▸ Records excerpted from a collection
####################
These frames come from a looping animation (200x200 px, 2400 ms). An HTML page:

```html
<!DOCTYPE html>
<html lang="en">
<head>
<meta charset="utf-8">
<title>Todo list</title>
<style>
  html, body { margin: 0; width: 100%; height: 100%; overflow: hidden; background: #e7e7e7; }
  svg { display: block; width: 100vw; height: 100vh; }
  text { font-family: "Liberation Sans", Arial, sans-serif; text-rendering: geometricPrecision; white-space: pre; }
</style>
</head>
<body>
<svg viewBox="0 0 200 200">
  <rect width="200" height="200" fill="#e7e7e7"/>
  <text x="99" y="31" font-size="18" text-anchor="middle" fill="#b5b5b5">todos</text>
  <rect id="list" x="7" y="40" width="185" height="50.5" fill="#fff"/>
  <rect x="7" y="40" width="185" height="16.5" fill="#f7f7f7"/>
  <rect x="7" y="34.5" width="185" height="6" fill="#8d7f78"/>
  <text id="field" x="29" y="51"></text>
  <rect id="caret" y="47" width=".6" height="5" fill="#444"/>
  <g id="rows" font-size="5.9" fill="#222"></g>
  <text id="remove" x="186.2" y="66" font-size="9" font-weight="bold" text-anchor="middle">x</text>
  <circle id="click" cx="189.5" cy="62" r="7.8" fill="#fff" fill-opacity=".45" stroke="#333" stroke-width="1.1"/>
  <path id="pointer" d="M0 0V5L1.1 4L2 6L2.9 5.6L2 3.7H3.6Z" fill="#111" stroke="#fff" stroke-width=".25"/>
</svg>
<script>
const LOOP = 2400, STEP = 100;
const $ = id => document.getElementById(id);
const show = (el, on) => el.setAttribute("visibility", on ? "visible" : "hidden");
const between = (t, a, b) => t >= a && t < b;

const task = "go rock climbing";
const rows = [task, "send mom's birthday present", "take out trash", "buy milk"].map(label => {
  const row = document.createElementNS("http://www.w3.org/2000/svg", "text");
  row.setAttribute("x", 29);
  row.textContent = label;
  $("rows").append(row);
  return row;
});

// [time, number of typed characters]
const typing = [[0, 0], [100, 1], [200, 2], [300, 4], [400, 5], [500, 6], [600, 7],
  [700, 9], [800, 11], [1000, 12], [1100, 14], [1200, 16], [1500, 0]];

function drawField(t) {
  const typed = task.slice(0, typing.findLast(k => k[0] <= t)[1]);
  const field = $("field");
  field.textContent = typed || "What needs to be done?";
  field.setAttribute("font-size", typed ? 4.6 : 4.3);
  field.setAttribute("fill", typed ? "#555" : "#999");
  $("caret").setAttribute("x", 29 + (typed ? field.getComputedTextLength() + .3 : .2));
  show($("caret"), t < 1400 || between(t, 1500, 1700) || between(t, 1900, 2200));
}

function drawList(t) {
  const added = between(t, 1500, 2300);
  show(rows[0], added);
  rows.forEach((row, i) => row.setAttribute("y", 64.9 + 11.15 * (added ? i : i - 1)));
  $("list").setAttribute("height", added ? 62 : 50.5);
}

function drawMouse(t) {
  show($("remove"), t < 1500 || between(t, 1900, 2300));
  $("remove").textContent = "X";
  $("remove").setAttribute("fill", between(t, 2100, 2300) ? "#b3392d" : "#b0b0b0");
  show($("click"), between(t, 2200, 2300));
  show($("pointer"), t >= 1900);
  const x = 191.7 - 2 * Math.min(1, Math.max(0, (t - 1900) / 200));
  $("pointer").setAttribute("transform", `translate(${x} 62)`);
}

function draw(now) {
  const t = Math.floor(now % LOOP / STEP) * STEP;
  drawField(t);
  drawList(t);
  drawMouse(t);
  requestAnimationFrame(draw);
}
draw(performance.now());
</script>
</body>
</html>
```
####################
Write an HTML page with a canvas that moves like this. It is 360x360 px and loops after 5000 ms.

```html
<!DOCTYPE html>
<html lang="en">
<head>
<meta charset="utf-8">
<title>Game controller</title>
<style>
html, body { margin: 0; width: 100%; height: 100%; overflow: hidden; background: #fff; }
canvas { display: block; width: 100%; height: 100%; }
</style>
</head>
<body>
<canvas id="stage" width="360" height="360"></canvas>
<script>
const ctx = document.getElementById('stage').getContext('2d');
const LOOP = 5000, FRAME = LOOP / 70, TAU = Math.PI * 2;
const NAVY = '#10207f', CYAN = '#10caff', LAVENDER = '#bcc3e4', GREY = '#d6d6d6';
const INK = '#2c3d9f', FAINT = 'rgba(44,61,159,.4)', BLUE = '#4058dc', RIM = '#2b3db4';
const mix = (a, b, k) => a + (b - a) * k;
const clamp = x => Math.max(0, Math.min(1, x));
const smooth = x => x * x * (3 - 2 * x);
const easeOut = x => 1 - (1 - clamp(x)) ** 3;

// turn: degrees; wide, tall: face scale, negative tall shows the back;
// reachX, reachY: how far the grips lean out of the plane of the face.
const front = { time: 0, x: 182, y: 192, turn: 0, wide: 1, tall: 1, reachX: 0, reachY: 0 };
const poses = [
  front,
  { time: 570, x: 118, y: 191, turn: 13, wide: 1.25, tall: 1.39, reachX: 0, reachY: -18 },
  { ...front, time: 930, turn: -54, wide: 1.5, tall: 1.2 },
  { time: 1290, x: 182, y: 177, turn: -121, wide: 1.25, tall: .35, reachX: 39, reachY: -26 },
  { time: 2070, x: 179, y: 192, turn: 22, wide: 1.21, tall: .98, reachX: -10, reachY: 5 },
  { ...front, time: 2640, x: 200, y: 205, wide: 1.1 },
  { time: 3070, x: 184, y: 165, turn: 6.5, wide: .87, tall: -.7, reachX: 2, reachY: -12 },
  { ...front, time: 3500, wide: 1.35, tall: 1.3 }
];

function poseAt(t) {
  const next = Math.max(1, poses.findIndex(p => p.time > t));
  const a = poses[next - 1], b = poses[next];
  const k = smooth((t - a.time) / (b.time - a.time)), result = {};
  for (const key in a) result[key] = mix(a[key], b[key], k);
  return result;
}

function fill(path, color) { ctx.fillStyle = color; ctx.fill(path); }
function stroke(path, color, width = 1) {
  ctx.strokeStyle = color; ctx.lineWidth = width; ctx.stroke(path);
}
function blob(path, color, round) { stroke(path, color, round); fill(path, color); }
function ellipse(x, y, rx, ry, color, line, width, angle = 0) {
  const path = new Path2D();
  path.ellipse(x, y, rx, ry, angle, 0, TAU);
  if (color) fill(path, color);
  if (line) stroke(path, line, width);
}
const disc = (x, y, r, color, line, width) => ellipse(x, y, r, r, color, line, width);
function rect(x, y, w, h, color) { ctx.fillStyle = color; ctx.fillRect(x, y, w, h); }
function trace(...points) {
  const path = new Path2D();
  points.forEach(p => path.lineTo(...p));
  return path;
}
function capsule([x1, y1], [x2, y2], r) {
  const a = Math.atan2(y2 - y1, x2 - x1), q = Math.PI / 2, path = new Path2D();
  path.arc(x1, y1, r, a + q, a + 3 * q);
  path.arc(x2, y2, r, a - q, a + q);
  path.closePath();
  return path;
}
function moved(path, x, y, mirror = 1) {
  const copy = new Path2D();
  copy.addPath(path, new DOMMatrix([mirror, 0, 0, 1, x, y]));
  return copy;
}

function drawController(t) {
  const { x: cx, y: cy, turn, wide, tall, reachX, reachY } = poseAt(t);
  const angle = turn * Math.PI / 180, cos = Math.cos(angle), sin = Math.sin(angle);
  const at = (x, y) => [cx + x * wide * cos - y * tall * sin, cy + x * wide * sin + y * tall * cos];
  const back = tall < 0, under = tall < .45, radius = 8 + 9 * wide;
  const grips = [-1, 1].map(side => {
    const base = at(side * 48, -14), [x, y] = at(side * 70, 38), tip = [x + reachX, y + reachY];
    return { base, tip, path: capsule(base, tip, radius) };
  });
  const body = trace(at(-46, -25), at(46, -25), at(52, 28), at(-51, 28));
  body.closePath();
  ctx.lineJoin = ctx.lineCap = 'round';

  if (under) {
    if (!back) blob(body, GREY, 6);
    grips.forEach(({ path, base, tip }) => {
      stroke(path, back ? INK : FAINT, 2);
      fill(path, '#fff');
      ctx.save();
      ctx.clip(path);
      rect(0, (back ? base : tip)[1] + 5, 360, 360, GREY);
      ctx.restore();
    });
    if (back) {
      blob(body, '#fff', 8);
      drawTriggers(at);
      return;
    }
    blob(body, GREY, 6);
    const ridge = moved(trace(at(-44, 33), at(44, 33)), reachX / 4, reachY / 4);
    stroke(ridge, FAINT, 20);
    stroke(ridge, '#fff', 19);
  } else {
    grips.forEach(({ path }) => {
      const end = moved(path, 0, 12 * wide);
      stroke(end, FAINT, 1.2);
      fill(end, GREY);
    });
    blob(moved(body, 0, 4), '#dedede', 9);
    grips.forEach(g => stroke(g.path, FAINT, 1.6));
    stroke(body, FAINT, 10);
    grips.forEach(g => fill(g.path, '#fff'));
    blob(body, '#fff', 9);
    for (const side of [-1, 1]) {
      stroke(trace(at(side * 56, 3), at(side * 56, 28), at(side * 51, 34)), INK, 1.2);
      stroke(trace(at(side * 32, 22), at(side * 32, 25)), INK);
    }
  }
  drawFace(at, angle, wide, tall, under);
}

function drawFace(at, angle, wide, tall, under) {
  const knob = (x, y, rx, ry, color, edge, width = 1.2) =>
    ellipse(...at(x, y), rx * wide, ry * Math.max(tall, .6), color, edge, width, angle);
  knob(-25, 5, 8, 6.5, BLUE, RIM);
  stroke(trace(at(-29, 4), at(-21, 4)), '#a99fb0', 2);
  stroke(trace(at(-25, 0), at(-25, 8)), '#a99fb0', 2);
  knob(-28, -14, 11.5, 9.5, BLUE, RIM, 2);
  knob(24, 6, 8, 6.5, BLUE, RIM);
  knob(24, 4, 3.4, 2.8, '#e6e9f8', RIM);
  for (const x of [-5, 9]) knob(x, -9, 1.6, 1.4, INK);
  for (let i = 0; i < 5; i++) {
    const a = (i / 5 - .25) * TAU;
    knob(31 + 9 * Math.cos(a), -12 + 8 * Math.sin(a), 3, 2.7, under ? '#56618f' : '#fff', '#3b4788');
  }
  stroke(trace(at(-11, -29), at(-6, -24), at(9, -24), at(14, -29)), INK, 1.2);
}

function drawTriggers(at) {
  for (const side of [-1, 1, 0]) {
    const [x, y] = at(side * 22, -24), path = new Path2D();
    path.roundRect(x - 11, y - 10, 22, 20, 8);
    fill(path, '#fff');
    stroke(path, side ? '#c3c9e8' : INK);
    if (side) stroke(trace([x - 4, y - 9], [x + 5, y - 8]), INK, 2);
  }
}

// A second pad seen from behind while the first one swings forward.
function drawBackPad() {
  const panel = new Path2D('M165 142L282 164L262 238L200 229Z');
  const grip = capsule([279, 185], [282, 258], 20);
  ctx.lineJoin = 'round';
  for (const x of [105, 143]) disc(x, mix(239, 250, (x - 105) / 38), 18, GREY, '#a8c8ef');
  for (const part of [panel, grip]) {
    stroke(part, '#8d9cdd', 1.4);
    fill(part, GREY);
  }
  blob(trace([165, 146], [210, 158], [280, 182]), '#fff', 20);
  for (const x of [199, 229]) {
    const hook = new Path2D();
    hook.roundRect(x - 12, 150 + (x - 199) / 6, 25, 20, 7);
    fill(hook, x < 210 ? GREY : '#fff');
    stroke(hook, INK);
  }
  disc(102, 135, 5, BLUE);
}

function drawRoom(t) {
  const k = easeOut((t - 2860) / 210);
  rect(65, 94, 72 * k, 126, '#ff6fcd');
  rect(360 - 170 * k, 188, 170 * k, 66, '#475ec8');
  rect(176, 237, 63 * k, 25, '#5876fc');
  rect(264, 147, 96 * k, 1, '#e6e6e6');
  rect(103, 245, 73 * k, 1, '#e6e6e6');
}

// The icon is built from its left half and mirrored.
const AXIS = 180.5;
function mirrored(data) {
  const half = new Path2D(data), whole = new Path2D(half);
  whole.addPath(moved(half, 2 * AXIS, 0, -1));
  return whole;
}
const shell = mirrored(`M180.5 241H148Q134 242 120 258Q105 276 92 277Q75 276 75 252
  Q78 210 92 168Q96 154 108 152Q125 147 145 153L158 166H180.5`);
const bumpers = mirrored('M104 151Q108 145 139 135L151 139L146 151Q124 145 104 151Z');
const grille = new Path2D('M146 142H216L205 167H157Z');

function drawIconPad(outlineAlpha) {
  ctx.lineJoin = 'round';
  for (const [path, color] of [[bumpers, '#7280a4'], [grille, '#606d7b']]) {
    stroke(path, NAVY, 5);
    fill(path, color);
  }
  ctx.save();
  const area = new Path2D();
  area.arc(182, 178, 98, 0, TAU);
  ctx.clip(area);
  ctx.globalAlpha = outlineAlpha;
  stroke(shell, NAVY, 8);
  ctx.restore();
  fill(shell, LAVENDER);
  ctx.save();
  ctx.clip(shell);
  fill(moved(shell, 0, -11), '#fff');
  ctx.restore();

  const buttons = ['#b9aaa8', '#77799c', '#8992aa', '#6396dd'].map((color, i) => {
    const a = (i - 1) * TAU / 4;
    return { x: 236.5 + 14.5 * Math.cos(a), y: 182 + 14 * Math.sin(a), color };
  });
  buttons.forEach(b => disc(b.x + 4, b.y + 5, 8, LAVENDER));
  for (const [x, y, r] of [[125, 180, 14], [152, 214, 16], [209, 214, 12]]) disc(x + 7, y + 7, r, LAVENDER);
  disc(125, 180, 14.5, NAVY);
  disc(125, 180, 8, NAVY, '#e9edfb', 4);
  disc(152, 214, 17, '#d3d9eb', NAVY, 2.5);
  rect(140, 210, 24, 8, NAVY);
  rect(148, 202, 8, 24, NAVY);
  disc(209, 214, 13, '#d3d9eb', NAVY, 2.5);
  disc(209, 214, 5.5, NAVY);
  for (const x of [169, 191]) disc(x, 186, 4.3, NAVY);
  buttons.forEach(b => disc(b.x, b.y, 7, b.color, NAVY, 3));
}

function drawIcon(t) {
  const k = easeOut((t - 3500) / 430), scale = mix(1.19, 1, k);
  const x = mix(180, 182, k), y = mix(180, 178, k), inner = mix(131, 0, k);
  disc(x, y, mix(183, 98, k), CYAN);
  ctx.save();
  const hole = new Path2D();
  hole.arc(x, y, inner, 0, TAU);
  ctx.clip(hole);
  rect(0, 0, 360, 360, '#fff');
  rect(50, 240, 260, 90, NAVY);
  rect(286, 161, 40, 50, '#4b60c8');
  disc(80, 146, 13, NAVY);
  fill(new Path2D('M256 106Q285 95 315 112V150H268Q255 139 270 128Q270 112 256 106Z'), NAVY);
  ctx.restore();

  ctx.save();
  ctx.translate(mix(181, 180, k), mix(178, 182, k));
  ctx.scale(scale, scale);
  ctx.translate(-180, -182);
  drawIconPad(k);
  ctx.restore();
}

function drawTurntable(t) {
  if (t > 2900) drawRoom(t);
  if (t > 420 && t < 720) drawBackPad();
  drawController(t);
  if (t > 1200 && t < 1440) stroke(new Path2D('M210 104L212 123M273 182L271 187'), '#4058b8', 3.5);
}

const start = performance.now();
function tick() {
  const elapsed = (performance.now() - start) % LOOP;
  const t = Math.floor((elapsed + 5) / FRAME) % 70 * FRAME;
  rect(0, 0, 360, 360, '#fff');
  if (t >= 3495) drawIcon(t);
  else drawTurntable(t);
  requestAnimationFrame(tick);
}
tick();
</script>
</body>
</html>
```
####################
Copy out every line of the data where the word "knob" occurs.

▸ TASK SOLUTION
  const knob = (x, y, rx, ry, color, edge, width = 1.2) =>
  knob(-25, 5, 8, 6.5, BLUE, RIM);
  knob(-28, -14, 11.5, 9.5, BLUE, RIM, 2);
  knob(24, 6, 8, 6.5, BLUE, RIM);
  knob(24, 4, 3.4, 2.8, '#e6e9f8', RIM);
  for (const x of [-5, 9]) knob(x, -9, 1.6, 1.4, INK);
    knob(31 + 9 * Math.cos(a), -12 + 8 * Math.sin(a), 3, 2.7, under ? '#56618f' : '#fff', '#3b4788');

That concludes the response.